Currently the codex is located in the Bibliothèque nationale de France, (Gr. 375) in Paris.[1]

See also[edit]

Notes and references[edit]

  1. ^ a b c Aland, Kurt; M. Welte; B. Köster; K. Junack (1994). Kurzgefasste Liste der griechischen Handschriften des Neues Testaments.
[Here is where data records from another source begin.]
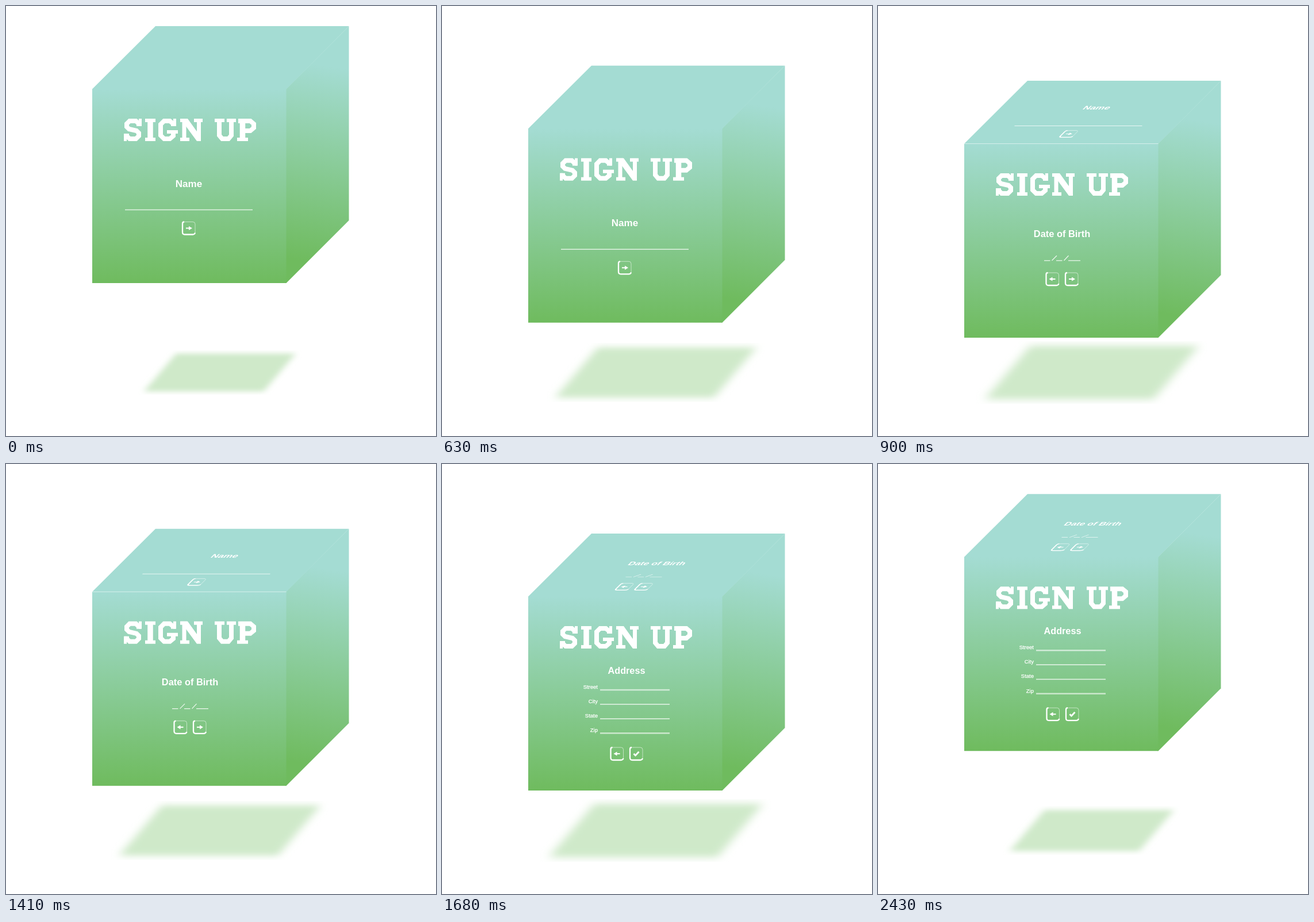
Write an HTML page that moves like this. It is 748 by 748 pixels and loops after 2.46 s.

```html
<!DOCTYPE html>
<html lang="en">
<head>
<meta charset="utf-8">
<title>Sign up cube</title>
<style>
  html, body { margin: 0; width: 100%; height: 100%; overflow: hidden; background: #fff; }
  svg { display: block; width: 100vw; height: 100vh; }
  text { font-family: "Liberation Sans", Arial, sans-serif; fill: #fff; }
  .title { font-weight: bold; text-anchor: middle; }
  .label { font-size: 9.5px; text-anchor: end; stroke: #fff; stroke-width: .25; }
  .ink { fill: none; stroke: #fff; }
</style>
</head>
<body>
<svg viewBox="0 0 748 748">
  <defs>
    <linearGradient id="frontFill" x1="0" y1="0" x2="0" y2="1">
      <stop offset="0" stop-color="#a4dcd3"/>
      <stop offset="1" stop-color="#6fbb5e"/>
    </linearGradient>
    <linearGradient id="sideFill" gradientUnits="userSpaceOnUse" x1="596" y1="-34.5" x2="545.4" y2="303">
      <stop offset="0" stop-color="#a4dcd3"/>
      <stop offset="1" stop-color="#6fbb5e"/>
    </linearGradient>
    <filter id="soft" filterUnits="userSpaceOnUse" x="-143" y="-38.5" width="286" height="77">
      <feGaussianBlur stdDeviation="6 4.5"/>
    </filter>
  </defs>

  <g id="shadow">
    <path d="M-76 -33H132L76 33H-132Z" fill="#cfe9c9" filter="url(#soft)"/>
  </g>

  <g id="cube">
    <path d="M486.5 0.5L596.5 -109.5V228.5L487.5 337.5H486.5Z" fill="url(#sideFill)"/>
    <path d="M150 0L260 -109.5H596.5L487.5 0V1H150Z" fill="#a4dcd3"/>
    <rect x="150" width="337.5" height="337.5" fill="url(#frontFill)"/>
    <path id="seam" class="ink" d="M150 0H487.5" stroke-opacity=".55"/>

    <!-- slab lettering, 39 units tall -->
    <g class="ink" role="img" aria-label="SIGN UP" transform="translate(205 51.5)">
      <g stroke-width="8">
        <path d="M26 13V9L21 4H10L5 9V14L9 18L22 21L26 25V30L21 35H10L5 30V26"/>
        <path d="M86 13V9L80 4H70L64 10V29L70 35H80L86 30V24"/>
        <path d="M166 2V29L171 35H182L187 29V2"/>
        <path d="M199 4H220L226 9V16L220 21H206"/>
        <path d="M105 3V36M130.5 3V36" stroke-width="7"/>
        <path d="M46 3V36M206.5 3V36" stroke-width="9.5"/>
      </g>
      <path d="M28.5 0V13M2.5 26V39M88.5 0V13" stroke-width="5"/>
      <path d="M37 3H55M37 36H55M75 23H94M98 3H110M98 36H114M122 3H137M158 3H175M179 3H195M197 36H216" stroke-width="6"/>
      <path d="M98 0H111L134 32V39H127L102 5Z" fill="#fff" stroke="none"/>
    </g>

    <g id="content"></g>
  </g>
</svg>
<script>
const STEP = 30, STEPS = 82, RAMP = 5;
const PEAKS = [0, 25, 51, 82];
const LOW = 230.5, RISE = 86, NUDGE = 9;

const el = id => document.getElementById(id);
const ink = (d, width, extra = "") => `<path class="ink" d="${d}" stroke-width="${width}" ${extra}/>`;
const title = (text, size) => `<text class="title" y="6" font-size="${size}">${text}</text>`;

function button(mark) {
  const arrow = ink("M-5 0H2", 2) + '<path d="M0 -3.6L6 0L0 3.6Z" fill="#fff"/>';
  const marks = {
    next: arrow,
    back: `<g transform="scale(-1 1)">${arrow}</g>`,
    done: ink("M-4.5 0L-1.5 3L4.5 -3.5", 2.8)
  };
  return '<rect class="ink" x="-11" y="-11" width="22" height="22" rx="4" stroke-opacity=".55"/>' +
    ink("M-8 -11Q-11 -11 -11 -8V7Q-11 11 -7 11H7Q10 11 11 8", 2.3) + marks[mark];
}

const dateBlank = ink("M-31.5 0H-21M-18 0L-9.5 -8.5M-10.5 0H0M3 0L11 -8.5M10.5 0H31.5", 1.3, 'stroke-opacity=".85"');

// each part: markup, place on the front, place on the top
const nameParts = [
  [title("Name", 17), 318, 164, 381, -62.5],
  [ink("M-111 0H111", 1.6, 'stroke-opacity=".75"'), 318, 210, 348.5, -31],
  [button("next"), 318, 242, 332, -17]
];
const dateParts = [
  [title("Date of Birth", 16.4), 320, 156.5, 374.5, -58],
  [dateBlank, 320.5, 203.3, 351, -34],
  [button("back"), 303.5, 235.5, 317.5, -17],
  [button("next"), 337, 235.5, 351, -17]
];
const addressParts = [
  [title("Address", 16.2), 321, 128.5],
  ...["Street", "City", "State", "Zip"].map((text, i) => [
    `<text class="label" x="-4">${text}</text>` +
      ink("M0 2H121", i % 3 ? 1.5 : 2.4, `stroke-opacity="${i % 3 ? .8 : .6}"`),
    275, 160.5 + 25.1 * i
  ]),
  [button("back"), 304.5, 273.5],
  [button("done"), 338, 273.5]
];

const onFront = parts => parts.map(([body, x, y]) =>
  `<g transform="translate(${x} ${y})">${body}</g>`).join("");
const onTop = parts => parts.map(([body, , , x, y]) =>
  `<g transform="matrix(1 0 -.54 .54 ${x} ${y})">${body}</g>`).join("");

const faces = [
  onFront(nameParts),
  onTop(nameParts) + onFront(dateParts),
  onTop(dateParts) + onFront(addressParts)
];
let shown = -1;

function draw(time) {
  const n = Math.floor(time / STEP) % STEPS;
  const face = n < PEAKS[1] ? 0 : n < PEAKS[2] ? 1 : 2;
  const lift = Math.max(0, ...PEAKS.map(peak => 1 - Math.abs(n - peak) / RAMP));
  const y = LOW - RISE * lift + (face === 1 ? NUDGE : 0);

  el("cube").setAttribute("transform", `translate(0 ${y})`);
  el("shadow").setAttribute("transform", `translate(372 637.5) scale(${1.41 - .41 * lift})`);
  if (face !== shown) {
    el("content").innerHTML = faces[face];
    el("seam").style.display = face === 1 ? "" : "none";
    shown = face;
  }
}

const start = performance.now();
function tick() {
  draw(performance.now() - start);
  requestAnimationFrame(tick);
}
tick();
</script>
</body>
</html>
```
Berlin, New York: Walter de Gruyter. p. 222. ISBN 3-11-011986-2. 
  2. ^ a b Gregory, Caspar René (1900). Textkritik des Neuen Testaments 1. Leipzig: J. C. Hinrichs. p. 392–393. 
  3. ^ a b c Scrivener, Frederick Henry Ambrose; Edward Miller (1894). A Plain Introduction to the Criticism of the New Testament (4 ed.). London: George Bell & Sons. p. 332. 
  4. ^ Scrivener, A Plain Introduction..., p. 333.
  5. ^ The Greek New Testament, ed. K. Aland, A. Black, C. M. Martini, B. M. Metzger, and A. Wikgren, in cooperation with INTF, United Bible Societies, 3rd edition, (Stuttgart 1983), p. 168.
  6. ^ The Greek New Testament, ed. K. Aland, A. Black, C. M. Martini, B. M. Metzger, and A. Wikgren, in cooperation with INTF, United Bible Societies, 3rd edition, (Stuttgart 1983), p. 277.
  7. ^ UBS3, p. 491.
  8. ^ UBS3, p. 499.
  9. ^ UBS3, p. 522.
  10. ^ UBS3, p. 525.
  11. ^ Henry Omont, Fac-similés des manuscrits grecs datés de la Bibliothèque Nationale du IXe et XIVe siècle (Paris, 1891), 14.
  12. ^ Jean-Pierre-Paul Martin, Description technique des manuscrits grecs, relatif au N. T., conservé dans les bibliothèques des Paris (Paris 1883), p. 144
  13. ^ The Greek New Testament, ed. K. Aland, A. Black, C. M. Martini, B. M. Metzger, and A. Wikgren, in cooperation with INTF, United Bible Societies, 3rd edition, (Stuttgart 1983), p. XXVIII.
  14. ^ List of manuscripts chosen for the Editio Critica Maior of Acts INTF

Further reading[edit]

  • Henri Omont, Fac-similés des manuscrits grecs datés de la Bibliothèque Nationale du IXe et XIVe siècle (Paris, 1891), 14.